Canadians for the most part have adapted to this “new normal.” But as many of us are now well into our second month of social distancing, fatigue is setting in. People are grappling with unemployment or reduced work hours and the economy is suffering its worst downturn in decades. It’s not surprising that many people might be asking: When will this end?
Global COVID-19 cases now top two million.
But there are promising signs that the public health actions we’ve taken are working. Although cases are still increasing in Canada, they are doing so at a slower rate than two to three weeks ago. Our hospitals and intensive care units are not overwhelmed, as they were in areas such as Italy or New York where interventions weren’t implemented soon enough.
But it’s too early to tell if we’ve reached the peak of the first epidemic wave.
That’s because the surveillance trends we’re seeing today actually represent a snapshot of the pandemic from about two weeks ago. It can take five days on average for someone infected with COVID-19 to develop symptoms, and even longer for someone who is symptomatic to seek health care, get tested and be reported to public health authorities.
On top of that, due to limited testing, reported cases are only the tip of the iceberg of infections in the community.
We will likely need to see a sustained reduction in the number of new daily cases over multiple weeks and consistent trends across multiple data sources before social distancing measures can start to be lifted.
But a decrease in the number of new cases will not be enough. Certain conditions will also need to be in place before our public health interventions can start to be relaxed.
According to the World Health Organization, it will depend on a number of factors, including whether the spread of COVID-19 is controlled through population-wide measures like social distancing and whether our health-care systems have the capacity to detect, test and isolate cases and trace their contacts.
It will require additional measures in place to prevent outbreaks in high-risk settings like long-term care homes where nearly half of all COVID-19 deaths in Canada have taken place. And it will require preventive measures to be set up in essential settings like workplaces and schools along with ongoing efforts to manage risks from imported cases.
Most importantly, it will require community education, engagement and empowerment.

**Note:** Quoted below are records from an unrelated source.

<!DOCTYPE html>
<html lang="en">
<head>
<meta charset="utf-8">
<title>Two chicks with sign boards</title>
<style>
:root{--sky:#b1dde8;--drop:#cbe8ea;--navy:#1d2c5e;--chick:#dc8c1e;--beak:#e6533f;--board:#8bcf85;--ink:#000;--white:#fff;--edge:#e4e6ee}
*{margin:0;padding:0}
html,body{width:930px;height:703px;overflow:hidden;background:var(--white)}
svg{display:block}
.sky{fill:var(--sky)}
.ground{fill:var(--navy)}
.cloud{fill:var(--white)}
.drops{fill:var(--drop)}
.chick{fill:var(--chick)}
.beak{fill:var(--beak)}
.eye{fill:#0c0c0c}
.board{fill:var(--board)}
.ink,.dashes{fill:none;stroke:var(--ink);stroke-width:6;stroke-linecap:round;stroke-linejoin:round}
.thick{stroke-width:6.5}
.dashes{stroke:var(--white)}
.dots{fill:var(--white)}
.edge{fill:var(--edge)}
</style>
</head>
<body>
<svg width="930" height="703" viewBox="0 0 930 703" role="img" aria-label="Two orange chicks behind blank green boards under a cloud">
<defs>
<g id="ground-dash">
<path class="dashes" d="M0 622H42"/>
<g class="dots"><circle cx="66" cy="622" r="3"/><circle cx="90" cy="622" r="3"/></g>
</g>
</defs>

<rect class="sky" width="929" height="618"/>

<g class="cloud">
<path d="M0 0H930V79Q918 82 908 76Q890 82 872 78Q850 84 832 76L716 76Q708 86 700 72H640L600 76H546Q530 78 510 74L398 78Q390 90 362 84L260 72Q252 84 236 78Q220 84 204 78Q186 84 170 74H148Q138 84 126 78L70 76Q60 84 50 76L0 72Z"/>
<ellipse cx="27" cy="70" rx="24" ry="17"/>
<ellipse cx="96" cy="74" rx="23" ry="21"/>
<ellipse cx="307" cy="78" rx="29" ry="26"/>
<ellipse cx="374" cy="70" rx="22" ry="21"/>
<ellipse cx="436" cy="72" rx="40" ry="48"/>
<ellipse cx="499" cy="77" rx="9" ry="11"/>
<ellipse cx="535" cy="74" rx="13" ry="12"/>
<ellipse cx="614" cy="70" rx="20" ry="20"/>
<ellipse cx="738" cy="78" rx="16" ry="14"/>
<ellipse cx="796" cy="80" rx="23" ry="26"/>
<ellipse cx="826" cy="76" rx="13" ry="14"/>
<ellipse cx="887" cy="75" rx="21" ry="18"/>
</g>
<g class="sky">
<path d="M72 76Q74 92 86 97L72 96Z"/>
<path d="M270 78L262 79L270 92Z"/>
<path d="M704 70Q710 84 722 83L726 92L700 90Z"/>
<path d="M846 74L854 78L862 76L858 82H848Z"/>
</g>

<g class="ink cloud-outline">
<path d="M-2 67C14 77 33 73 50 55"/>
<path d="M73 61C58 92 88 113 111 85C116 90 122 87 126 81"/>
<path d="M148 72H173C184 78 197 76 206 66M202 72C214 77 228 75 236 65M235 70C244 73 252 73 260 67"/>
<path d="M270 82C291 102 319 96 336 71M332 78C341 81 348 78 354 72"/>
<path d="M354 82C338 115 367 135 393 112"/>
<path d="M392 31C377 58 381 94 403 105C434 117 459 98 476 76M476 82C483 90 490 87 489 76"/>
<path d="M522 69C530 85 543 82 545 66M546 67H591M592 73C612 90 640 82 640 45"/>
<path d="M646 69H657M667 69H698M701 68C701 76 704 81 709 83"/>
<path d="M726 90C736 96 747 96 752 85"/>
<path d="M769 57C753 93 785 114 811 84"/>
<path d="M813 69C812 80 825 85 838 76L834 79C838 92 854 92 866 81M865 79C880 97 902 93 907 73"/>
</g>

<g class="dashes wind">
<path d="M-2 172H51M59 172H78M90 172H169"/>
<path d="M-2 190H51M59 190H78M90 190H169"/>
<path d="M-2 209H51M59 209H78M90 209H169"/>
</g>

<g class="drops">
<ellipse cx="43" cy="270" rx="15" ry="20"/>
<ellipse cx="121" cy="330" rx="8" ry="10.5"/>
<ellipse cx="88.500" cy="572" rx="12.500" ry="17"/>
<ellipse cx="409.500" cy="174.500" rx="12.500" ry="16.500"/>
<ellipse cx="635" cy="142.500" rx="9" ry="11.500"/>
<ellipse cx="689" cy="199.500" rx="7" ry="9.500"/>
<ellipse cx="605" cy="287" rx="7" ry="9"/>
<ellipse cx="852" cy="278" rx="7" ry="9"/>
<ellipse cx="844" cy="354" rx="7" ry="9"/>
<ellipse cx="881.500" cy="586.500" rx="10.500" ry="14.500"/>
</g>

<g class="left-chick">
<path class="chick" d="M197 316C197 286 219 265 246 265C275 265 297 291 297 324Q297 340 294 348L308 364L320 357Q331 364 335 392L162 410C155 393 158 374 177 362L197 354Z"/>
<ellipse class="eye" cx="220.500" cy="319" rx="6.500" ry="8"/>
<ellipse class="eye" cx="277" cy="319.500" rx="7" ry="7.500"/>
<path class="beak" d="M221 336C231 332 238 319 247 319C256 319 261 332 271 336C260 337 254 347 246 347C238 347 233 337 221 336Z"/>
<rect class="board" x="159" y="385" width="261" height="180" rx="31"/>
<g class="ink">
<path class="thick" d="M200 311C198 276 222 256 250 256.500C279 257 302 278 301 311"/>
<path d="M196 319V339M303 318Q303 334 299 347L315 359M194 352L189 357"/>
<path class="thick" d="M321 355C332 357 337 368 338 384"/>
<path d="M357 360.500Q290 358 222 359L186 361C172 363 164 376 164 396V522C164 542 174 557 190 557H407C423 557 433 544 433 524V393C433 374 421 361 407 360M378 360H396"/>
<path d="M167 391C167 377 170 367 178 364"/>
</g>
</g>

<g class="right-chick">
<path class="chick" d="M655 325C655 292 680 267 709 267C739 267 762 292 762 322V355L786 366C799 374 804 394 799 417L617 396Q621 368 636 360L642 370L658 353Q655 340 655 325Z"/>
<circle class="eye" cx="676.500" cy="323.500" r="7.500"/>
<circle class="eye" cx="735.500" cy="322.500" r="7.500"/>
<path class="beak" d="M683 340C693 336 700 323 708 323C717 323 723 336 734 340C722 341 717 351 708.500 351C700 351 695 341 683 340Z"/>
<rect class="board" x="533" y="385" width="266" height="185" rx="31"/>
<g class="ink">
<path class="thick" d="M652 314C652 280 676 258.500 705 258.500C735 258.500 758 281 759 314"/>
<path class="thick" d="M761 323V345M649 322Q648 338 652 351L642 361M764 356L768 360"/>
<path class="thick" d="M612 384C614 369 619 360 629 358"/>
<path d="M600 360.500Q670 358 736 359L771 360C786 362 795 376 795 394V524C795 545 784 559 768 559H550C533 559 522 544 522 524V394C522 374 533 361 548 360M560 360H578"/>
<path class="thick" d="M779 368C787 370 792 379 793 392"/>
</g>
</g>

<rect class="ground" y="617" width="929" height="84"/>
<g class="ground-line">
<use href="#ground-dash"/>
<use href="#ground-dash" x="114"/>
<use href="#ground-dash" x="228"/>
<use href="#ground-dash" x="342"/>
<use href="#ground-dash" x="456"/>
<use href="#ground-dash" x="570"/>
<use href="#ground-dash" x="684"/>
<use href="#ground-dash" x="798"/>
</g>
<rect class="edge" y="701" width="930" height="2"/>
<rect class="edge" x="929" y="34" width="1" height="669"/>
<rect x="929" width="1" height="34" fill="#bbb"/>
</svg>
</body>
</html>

It will require striking the right balance between our collective responsibility to prevent the spread of COVID-19 in our communities and an individual’s willingness to engage in social distancing over the long term.

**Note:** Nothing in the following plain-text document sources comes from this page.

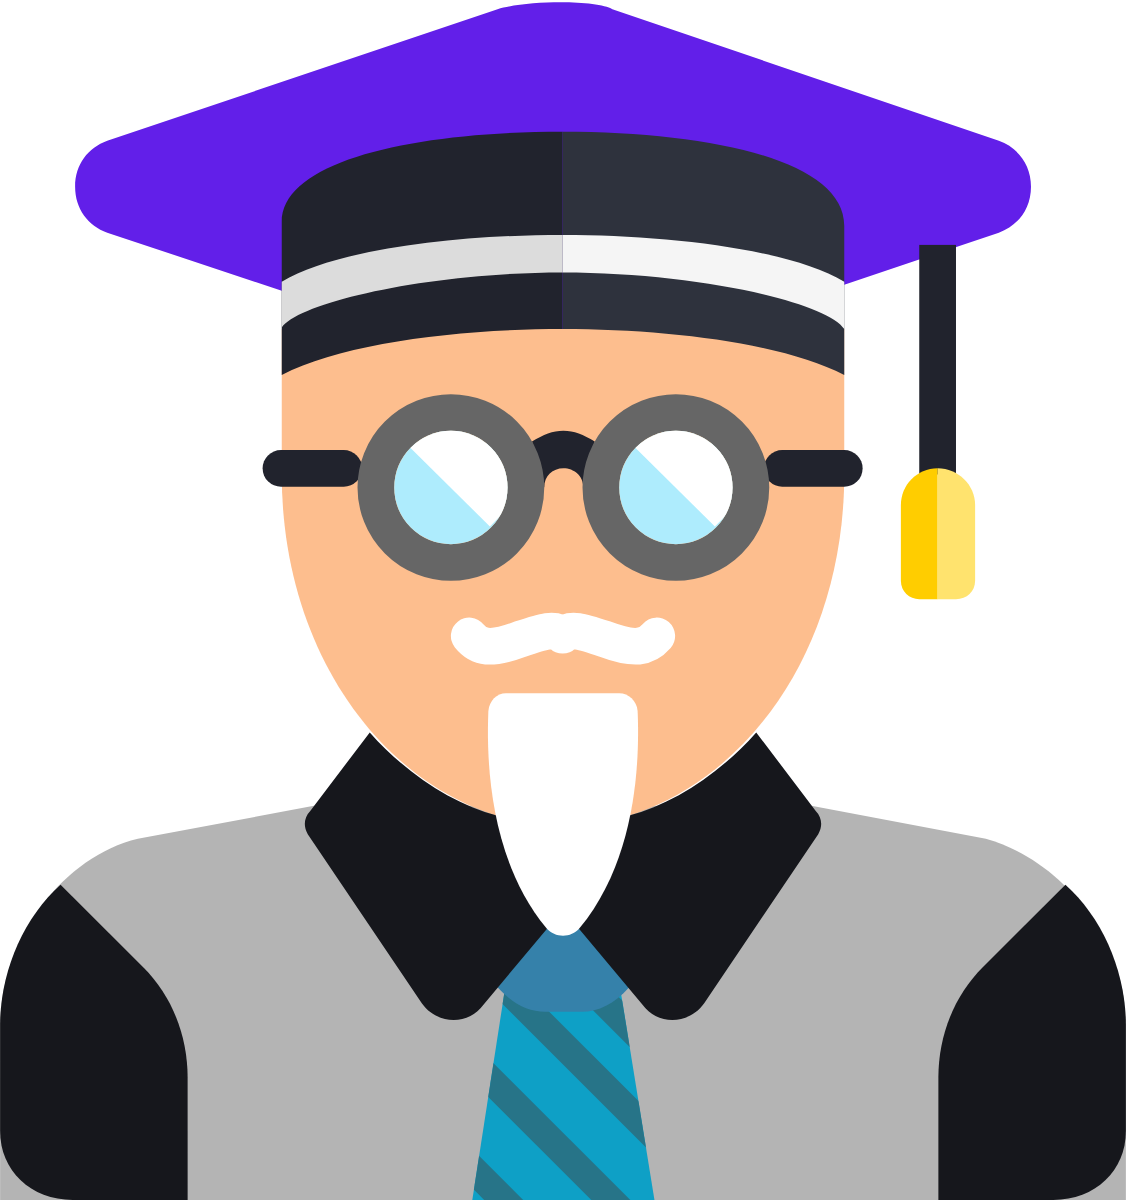
<!DOCTYPE html>
<html lang="en">
<head>
<meta charset="utf-8">
<title>Professor Avatar</title>
<style>
  :root {
    --cap-purple: #621fe9;
    --band-dark: #21232d;
    --band-shade: #2e323d;
    --band-light: #dcdcdc;
    --band-bright: #f5f5f5;
    --tassel-gold: #ffcd00;
    --tassel-light: #ffe36e;
    --skin: #fdbe8e;
    --frame-grey: #666666;
    --lens-blue: #aeecfd;
    --lens-white: #ffffff;
    --beard-white: #ffffff;
    --shirt-grey: #b4b4b4;
    --jacket-black: #16171c;
    --tie-blue: #0ea0c6;
    --tie-stripe: #277488;
    --tie-knot: #3581aa;
    --page: #ffffff;
  }
  html, body {
    margin: 0;
    padding: 0;
    width: 1126px;
    height: 1200px;
    overflow: hidden;
    background: var(--page);
  }
  .professor {
    display: block;
    width: 1126px;
    height: 1200px;
  }
</style>
</head>
<body>
<svg class="professor" viewBox="0 0 1471 1568" role="img" aria-label="Professor with graduation cap, round glasses and white goatee">
  <defs>
    <clipPath id="lens-clip">
      <circle cx="0" cy="0" r="74"/>
    </clipPath>
    <clipPath id="tie-clip">
      <polygon points="660,1290 810,1290 855,1568 617,1568"/>
    </clipPath>
    <g id="lens">
      <circle r="98" fill="none" stroke="var(--frame-grey)" stroke-width="48"/>
      <circle r="74" fill="var(--lens-blue)"/>
      <polygon clip-path="url(#lens-clip)" points="-53,-52 51,51 120,-20 20,-120" fill="var(--lens-white)"/>
    </g>
  </defs>

  <g class="cap-board">
    <path fill="var(--cap-purple)" d="M140,184 L650,12 C690,0 780,0 800,12 L1305,184 C1330,193 1347,215 1347,244 C1347,273 1330,295 1305,304 L1103,372 L735,500 L368,380 L140,304 C115,295 98,273 98,244 C98,215 115,193 140,184 Z"/>
  </g>

  <g class="tassel">
    <rect x="1201" y="320" width="48" height="300" fill="var(--band-dark)"/>
    <path fill="var(--tassel-gold)" d="M1225,612 C1198,612 1177,634 1177,660 V759 C1177,773 1188,783 1201,783 H1225 Z"/>
    <path fill="var(--tassel-light)" d="M1225,612 C1252,612 1274,634 1274,660 V759 C1274,773 1263,783 1249,783 H1225 Z"/>
  </g>

  <g class="torso">
    <path fill="var(--shirt-grey)" d="M0,1568 V1340 C0,1230 80,1120 180,1096 L410,1053 H1060 L1288,1096 C1390,1125 1471,1230 1471,1340 V1568 Z"/>
    <path fill="var(--jacket-black)" d="M79,1156 L187,1264 C225,1302 245,1354 245,1408 V1568 H95 C40,1568 0,1530 0,1478 V1340 C0,1270 30,1200 79,1156 Z"/>
    <path fill="var(--jacket-black)" d="M1392,1156 L1284,1264 C1246,1302 1226,1354 1226,1408 V1568 H1376 C1431,1568 1471,1530 1471,1478 V1340 C1471,1270 1441,1200 1392,1156 Z"/>
  </g>

  <g class="tie">
    <polygon points="660,1290 810,1290 855,1568 617,1568" fill="var(--tie-blue)"/>
    <g clip-path="url(#tie-clip)" stroke="var(--tie-stripe)" stroke-width="36">
      <line x1="600" y1="1230" x2="900" y2="1530"/>
      <line x1="560" y1="1330" x2="860" y2="1630"/>
      <line x1="540" y1="1450" x2="840" y2="1750"/>
      <line x1="680" y1="1200" x2="980" y2="1500"/>
    </g>
    <path fill="var(--tie-knot)" d="M650,1290 L715,1210 H757 L822,1290 C802,1312 782,1322 760,1322 H712 C690,1322 670,1312 650,1290 Z"/>
  </g>

  <g class="head">
    <path fill="var(--skin)" d="M368,430 V620 C368,880 535,1075 735,1080 C936,1075 1103,880 1103,620 V430 Z"/>
  </g>

  <g class="collar">
    <path fill="var(--jacket-black)" d="M483,957 C530,1010 590,1050 650,1066 C662,1120 680,1170 716,1212 L628,1317 C608,1340 570,1338 551,1311 L402,1090 C396,1080 397,1068 405,1060 Z"/>
    <path fill="var(--jacket-black)" d="M988,957 C941,1010 881,1050 821,1066 C809,1120 791,1170 755,1212 L843,1317 C863,1340 901,1338 920,1311 L1069,1090 C1075,1080 1074,1068 1066,1060 Z"/>
  </g>

  <g class="hat-band">
    <path fill="var(--band-dark)" d="M368,490 V290 C368,210 540,172 735,172 V430 C600,430 450,448 368,490 Z"/>
    <path fill="var(--band-shade)" d="M1103,490 V295 C1103,210 930,172 735,172 V430 C870,430 1021,448 1103,490 Z"/>
    <path fill="var(--band-light)" d="M368,368 C440,325 600,307 735,307 V356 C560,356 390,395 368,428 Z"/>
    <path fill="var(--band-bright)" d="M1103,368 C1031,325 870,307 735,307 V356 C911,356 1081,395 1103,430 Z"/>
  </g>

  <g class="glasses">
    <rect x="343" y="588" width="130" height="48" rx="24" fill="var(--band-dark)"/>
    <rect x="998" y="588" width="129" height="48" rx="24" fill="var(--band-dark)"/>
    <path fill="var(--band-dark)" d="M695,577 C710,568 722,563 736,563 C750,563 762,568 777,577 L762,637 C762,622 750,612 736,612 C722,612 711,622 711,637 Z"/>
    <use href="#lens" x="589" y="637"/>
    <use href="#lens" x="883" y="637"/>
  </g>

  <g class="facial-hair">
    <path fill="none" stroke="var(--beard-white)" stroke-width="48" stroke-linecap="round" stroke-linejoin="round" d="M613,831 C625,846 640,850 680,835 C710,825 725,820 735,830 C745,820 760,825 790,835 C830,850 845,846 858,831"/>
    <path fill="var(--beard-white)" d="M661,906 H809 C821,906 832,916 833,929 C836,1000 830,1125 757,1213 C746,1226 725,1226 714,1213 C641,1125 635,1000 638,929 C639,916 649,906 661,906 Z"/>
  </g>
</svg>
</body>
</html>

Public health decision-making
This is an evolving situation.
Public health officials are making decisions using the best available evidence about this novel virus and adjusting their strategies as new evidence becomes available.
Decisions about when to start reopening society are multifaceted. They should prioritize the health of Canadians while at the same time minimizing the economic and societal impacts of these necessary public health measures.
These decisions should be clearly communicated to the public and based on scientific data, not political rhetoric.
Because of geographic variations in the timing of the pandemic, we can expect that different provinces or countries will reopen at different times — for example, in early hot spots like Spain and Iran where some restrictions are already being lifted, or as recently announced for some parts of the United States.
Another more likely scenario is that these public health interventions will be turned on and off over a prolonged period depending on our health-care system’s capacity to care for the sickest patients at each successive epidemic wave.
Serological tests — which check the blood for antibodies to SARS-CoV-2, the virus that causes COVID-19 — would give us some indication of how many people in the population remain susceptible, which could inform our public health response. Such tests were recently approved in the U.S. and should be available soon in Canada.
Importantly, while these public health interventions seem as though they came in overnight, there will be a more gradual return to a somewhat normal life. If these measures are eased too fast or too early, we could see a rebound of cases that would again risk overwhelming our health-care systems.
The way forward
So, when will the pandemic end?
We are seeing positive signs of “flattening the curve” for this initial wave in some Canadian provinces like B.C., where social distancing measures may start to be relaxed as early as mid-May. But as with prior influenza pandemics, we might also anticipate a second fall wave or seasonal circulation of COVID-19 since the majority of people are not yet immune.
The true end to the pandemic will most likely not happen until a vaccine is developed — a scenario that is still at least 12 to 18 months away — or herd immunity is achieved.
Until then, it depends on our collective efforts to physically distance, combined with enhanced testing and contact tracing, to slow the spread. These efforts are difficult, but now is not the time to ease up or begin taking small social risks. Instead, we must listen to the public health experts and work together to reopen society.